Data items
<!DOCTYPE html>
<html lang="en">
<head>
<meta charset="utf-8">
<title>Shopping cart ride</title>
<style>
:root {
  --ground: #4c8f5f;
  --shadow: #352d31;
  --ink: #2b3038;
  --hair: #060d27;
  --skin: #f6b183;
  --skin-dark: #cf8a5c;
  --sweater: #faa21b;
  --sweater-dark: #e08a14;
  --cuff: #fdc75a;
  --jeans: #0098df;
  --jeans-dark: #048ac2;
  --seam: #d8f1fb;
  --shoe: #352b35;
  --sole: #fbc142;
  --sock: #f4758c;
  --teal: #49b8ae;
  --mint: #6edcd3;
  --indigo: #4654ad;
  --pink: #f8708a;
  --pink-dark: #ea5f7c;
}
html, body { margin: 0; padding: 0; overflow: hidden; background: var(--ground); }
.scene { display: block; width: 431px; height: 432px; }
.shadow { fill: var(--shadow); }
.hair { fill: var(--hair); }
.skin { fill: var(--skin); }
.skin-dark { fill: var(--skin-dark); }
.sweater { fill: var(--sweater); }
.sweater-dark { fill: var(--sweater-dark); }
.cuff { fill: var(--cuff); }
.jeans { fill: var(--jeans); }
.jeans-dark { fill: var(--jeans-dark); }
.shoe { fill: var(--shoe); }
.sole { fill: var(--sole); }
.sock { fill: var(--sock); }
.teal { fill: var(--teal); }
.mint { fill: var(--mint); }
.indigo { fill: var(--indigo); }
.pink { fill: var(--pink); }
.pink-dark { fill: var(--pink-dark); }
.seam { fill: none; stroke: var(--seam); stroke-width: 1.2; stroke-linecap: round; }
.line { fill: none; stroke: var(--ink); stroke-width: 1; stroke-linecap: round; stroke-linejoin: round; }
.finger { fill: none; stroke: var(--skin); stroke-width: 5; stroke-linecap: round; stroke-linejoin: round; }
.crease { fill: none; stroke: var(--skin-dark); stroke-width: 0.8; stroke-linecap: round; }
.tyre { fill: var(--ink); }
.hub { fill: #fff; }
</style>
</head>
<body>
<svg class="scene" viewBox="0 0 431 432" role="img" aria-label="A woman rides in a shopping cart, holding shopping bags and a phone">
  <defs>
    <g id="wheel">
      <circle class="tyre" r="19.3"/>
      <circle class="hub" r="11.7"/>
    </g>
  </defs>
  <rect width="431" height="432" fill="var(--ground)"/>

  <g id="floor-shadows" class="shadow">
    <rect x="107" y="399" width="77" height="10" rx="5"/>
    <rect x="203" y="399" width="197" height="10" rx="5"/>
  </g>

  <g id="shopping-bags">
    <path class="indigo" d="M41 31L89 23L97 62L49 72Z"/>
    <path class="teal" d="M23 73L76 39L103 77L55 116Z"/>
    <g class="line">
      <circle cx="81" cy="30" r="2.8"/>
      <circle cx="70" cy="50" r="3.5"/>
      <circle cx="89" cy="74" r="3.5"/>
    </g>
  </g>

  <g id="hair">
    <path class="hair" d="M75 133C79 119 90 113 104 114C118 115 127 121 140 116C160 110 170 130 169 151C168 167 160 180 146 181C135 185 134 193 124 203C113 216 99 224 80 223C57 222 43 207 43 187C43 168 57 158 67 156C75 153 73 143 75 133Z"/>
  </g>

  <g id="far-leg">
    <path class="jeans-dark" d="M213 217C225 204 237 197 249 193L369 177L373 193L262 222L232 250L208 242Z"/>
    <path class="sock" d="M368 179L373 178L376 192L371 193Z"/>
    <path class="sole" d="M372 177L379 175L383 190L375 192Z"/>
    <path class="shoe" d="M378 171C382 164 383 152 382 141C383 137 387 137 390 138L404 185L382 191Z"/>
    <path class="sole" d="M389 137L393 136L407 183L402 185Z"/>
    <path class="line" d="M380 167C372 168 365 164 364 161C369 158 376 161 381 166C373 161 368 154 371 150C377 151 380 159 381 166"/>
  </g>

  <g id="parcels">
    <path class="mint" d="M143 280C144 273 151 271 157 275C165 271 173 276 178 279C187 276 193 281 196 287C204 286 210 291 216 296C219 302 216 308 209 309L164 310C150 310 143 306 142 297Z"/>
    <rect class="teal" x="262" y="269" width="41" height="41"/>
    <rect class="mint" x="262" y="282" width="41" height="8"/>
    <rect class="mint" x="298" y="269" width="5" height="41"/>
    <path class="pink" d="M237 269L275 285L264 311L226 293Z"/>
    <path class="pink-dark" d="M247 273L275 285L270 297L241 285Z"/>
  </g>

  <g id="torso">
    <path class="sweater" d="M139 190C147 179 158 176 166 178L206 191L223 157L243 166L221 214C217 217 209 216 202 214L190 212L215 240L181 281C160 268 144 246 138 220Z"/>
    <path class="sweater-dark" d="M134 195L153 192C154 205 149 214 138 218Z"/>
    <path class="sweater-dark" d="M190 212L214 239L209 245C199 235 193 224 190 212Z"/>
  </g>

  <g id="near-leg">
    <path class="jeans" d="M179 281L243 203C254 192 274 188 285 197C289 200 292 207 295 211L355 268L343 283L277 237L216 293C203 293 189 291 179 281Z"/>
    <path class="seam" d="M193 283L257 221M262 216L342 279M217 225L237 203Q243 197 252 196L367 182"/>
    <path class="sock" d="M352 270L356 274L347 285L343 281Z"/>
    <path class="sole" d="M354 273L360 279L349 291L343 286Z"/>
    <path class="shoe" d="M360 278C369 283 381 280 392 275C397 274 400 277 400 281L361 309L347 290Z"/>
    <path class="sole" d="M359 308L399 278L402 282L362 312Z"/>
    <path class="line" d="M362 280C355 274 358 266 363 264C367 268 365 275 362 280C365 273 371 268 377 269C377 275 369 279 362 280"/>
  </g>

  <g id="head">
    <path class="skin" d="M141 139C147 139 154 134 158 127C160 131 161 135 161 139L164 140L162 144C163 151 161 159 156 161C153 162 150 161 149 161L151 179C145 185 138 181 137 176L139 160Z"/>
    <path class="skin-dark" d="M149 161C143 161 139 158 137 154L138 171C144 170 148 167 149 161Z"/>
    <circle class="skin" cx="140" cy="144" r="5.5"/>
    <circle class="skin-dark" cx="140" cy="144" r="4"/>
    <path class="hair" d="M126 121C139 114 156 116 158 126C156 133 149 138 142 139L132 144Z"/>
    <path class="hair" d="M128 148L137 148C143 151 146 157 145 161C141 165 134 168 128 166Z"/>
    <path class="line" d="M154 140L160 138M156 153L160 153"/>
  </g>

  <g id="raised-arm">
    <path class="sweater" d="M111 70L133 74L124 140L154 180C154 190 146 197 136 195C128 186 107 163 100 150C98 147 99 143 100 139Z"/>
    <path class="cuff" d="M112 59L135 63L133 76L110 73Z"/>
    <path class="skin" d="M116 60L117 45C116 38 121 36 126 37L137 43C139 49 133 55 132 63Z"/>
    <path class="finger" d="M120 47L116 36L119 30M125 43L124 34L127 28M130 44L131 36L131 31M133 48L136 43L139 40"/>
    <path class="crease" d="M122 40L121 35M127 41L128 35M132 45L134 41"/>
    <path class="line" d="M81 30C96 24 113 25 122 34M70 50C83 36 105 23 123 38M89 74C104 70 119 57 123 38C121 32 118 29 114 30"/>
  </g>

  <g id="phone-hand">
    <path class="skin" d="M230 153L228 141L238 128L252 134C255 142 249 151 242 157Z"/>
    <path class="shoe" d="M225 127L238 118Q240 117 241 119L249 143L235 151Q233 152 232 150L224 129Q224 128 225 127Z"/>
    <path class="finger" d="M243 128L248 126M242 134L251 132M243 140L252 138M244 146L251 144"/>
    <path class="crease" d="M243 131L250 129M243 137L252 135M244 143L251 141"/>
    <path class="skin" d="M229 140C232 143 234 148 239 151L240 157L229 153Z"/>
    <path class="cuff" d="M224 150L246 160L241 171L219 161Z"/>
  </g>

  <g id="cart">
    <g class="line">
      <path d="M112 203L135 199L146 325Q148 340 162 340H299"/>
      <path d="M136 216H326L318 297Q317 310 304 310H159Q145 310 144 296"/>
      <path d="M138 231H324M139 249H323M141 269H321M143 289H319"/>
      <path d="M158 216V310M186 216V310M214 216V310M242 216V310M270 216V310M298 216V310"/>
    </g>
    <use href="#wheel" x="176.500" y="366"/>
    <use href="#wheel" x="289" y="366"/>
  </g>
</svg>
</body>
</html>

* * *

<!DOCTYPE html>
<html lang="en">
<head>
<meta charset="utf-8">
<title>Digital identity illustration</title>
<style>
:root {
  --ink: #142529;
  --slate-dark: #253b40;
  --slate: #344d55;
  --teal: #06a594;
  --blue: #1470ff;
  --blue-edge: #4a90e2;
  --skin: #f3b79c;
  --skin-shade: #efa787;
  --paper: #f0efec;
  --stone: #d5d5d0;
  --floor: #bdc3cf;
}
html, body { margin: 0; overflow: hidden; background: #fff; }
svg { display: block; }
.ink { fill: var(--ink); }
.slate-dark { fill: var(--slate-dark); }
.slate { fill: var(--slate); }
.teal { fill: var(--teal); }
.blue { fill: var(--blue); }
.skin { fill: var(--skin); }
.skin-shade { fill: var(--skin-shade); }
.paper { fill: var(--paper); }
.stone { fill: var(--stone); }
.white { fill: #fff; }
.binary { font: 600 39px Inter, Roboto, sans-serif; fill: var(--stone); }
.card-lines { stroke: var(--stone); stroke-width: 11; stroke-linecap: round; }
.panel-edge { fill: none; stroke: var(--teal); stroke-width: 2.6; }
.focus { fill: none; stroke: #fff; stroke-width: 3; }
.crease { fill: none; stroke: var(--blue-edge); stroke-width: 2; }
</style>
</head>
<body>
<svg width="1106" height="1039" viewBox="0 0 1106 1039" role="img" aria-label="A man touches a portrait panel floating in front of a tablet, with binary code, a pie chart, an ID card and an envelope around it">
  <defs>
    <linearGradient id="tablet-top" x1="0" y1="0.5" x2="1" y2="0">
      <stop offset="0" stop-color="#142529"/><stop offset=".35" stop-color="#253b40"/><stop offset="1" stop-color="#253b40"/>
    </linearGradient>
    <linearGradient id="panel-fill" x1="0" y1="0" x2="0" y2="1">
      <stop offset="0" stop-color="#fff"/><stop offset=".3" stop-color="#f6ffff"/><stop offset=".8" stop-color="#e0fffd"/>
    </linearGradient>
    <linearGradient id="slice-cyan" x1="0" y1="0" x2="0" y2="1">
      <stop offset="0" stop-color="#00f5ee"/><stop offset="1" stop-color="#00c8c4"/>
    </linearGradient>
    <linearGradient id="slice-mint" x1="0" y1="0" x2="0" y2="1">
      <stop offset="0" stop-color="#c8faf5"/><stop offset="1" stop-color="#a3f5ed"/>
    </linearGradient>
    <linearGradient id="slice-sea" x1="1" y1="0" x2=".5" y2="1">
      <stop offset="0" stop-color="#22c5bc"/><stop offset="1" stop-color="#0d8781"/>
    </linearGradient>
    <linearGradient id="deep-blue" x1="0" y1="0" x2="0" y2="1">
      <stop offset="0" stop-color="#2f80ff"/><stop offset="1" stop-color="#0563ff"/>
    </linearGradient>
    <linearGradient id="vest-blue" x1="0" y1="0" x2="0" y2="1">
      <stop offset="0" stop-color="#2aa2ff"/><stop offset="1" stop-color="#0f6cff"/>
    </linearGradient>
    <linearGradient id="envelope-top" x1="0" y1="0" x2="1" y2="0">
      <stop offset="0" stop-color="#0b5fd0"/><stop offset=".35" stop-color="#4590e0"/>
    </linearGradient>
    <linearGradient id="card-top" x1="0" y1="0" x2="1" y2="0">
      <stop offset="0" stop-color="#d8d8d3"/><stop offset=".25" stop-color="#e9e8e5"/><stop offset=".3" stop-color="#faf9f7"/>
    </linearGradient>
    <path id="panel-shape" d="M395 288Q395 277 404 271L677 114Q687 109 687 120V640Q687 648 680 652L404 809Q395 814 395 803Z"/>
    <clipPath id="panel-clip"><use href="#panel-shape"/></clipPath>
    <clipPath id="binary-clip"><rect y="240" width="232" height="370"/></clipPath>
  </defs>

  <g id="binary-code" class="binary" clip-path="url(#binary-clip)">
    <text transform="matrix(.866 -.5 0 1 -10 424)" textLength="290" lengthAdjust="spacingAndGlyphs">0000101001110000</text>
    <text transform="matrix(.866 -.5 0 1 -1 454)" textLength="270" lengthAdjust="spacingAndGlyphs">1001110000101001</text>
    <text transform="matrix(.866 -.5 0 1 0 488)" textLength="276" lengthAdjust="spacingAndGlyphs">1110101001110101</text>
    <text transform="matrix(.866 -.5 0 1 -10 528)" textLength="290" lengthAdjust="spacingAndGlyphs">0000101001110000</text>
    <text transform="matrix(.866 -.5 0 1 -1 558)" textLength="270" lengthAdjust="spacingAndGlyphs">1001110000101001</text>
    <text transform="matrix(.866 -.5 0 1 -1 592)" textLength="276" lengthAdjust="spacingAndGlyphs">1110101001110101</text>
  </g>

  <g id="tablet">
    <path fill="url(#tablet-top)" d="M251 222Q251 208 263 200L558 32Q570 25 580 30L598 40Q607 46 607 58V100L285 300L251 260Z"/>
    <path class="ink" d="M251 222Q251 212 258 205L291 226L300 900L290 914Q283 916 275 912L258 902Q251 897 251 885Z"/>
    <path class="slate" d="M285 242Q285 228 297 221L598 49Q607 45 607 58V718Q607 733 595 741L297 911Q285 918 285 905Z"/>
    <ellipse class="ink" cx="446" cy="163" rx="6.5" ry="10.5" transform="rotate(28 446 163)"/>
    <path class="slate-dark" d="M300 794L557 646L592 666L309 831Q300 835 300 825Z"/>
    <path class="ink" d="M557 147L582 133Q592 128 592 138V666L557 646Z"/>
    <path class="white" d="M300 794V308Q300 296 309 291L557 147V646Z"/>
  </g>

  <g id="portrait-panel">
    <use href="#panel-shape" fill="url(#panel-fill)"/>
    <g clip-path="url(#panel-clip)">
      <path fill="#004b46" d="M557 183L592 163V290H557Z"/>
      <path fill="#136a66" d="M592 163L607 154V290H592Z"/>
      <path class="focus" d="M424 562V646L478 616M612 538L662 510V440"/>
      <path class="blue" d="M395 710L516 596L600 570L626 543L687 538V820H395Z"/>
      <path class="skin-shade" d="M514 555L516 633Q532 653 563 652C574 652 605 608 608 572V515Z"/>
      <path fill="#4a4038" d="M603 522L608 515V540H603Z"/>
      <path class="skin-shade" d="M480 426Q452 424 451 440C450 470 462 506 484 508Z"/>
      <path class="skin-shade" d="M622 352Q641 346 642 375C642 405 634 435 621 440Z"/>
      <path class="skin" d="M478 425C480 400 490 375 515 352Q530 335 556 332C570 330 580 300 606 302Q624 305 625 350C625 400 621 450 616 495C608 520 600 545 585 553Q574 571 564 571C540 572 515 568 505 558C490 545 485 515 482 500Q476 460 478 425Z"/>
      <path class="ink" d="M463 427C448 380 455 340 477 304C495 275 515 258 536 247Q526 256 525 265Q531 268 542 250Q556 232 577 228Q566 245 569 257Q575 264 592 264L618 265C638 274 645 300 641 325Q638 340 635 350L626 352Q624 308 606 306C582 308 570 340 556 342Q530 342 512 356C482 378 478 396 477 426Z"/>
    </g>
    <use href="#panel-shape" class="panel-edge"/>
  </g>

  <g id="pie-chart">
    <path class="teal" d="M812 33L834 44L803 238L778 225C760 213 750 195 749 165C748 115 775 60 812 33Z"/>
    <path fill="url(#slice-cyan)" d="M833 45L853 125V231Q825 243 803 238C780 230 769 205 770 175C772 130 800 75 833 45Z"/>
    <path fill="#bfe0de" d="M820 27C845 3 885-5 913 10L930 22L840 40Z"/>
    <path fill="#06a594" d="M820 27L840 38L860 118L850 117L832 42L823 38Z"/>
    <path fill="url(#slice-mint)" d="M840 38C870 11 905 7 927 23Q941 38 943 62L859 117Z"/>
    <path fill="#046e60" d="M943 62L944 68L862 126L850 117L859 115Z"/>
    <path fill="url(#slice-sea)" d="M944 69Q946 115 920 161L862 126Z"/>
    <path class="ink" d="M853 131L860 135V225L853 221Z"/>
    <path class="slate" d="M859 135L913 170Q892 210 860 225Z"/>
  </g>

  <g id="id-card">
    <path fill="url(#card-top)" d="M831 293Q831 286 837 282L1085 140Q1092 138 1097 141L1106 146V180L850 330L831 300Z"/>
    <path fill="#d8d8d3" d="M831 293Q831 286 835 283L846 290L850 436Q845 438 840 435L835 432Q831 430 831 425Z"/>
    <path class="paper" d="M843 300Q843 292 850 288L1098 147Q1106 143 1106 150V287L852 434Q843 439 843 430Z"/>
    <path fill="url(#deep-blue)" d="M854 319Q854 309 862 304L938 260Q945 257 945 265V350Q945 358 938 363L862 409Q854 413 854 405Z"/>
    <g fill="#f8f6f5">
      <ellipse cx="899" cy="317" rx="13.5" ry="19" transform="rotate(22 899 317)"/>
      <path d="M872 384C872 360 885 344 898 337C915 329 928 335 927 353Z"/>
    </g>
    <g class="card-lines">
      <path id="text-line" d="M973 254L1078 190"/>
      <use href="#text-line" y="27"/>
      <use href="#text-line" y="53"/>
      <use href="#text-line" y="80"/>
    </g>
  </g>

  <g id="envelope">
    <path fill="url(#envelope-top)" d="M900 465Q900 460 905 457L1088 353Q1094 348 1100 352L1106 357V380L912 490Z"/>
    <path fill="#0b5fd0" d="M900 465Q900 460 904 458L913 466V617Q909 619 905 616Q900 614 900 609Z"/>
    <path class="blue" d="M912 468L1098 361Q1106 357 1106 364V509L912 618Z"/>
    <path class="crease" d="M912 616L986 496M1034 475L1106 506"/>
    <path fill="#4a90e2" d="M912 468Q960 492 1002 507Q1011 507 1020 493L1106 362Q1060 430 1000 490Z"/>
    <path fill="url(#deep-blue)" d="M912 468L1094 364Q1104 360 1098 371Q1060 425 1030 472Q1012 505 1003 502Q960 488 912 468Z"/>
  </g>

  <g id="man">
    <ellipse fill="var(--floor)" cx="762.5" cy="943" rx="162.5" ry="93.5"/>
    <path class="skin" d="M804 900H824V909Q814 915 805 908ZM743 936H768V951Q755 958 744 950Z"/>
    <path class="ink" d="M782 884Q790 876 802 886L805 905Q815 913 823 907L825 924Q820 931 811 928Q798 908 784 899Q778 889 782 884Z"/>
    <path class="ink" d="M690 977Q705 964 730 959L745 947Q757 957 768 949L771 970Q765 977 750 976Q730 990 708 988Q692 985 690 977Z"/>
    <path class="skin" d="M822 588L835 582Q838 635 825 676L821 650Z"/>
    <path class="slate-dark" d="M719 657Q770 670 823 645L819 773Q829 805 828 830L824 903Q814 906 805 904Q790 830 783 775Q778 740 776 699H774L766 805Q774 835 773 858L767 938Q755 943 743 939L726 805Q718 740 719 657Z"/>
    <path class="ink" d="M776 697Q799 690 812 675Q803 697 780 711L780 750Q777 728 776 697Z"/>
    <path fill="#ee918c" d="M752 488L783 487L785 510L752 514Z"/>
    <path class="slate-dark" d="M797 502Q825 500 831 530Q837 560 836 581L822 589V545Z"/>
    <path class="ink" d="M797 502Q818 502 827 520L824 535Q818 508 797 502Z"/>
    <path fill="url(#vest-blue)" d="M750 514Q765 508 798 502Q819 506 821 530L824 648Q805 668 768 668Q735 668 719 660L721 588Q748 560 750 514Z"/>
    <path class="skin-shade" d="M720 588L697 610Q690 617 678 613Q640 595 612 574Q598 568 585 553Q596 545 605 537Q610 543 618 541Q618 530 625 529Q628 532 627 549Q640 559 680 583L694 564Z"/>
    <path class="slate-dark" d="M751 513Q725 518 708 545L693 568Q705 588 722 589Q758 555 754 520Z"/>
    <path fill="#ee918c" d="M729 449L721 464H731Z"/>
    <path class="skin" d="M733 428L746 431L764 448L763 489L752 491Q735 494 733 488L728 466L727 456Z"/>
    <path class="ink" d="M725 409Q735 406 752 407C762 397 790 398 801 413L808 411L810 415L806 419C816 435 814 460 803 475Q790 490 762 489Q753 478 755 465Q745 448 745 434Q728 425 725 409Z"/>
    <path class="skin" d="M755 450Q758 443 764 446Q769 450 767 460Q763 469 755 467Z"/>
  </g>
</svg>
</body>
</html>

■ TASK BRIEF:
Return, word for word, the lines of the data above from the line with "33L834 44L803 238L778" through the line with "27L840 38L860 118L850", inclusive.

■ TASK SOLUTION:
    <path class="teal" d="M812 33L834 44L803 238L778 225C760 213 750 195 749 165C748 115 775 60 812 33Z"/>
    <path fill="url(#slice-cyan)" d="M833 45L853 125V231Q825 243 803 238C780 230 769 205 770 175C772 130 800 75 833 45Z"/>
    <path fill="#bfe0de" d="M820 27C845 3 885-5 913 10L930 22L840 40Z"/>
    <path fill="#06a594" d="M820 27L840 38L860 118L850 117L832 42L823 38Z"/>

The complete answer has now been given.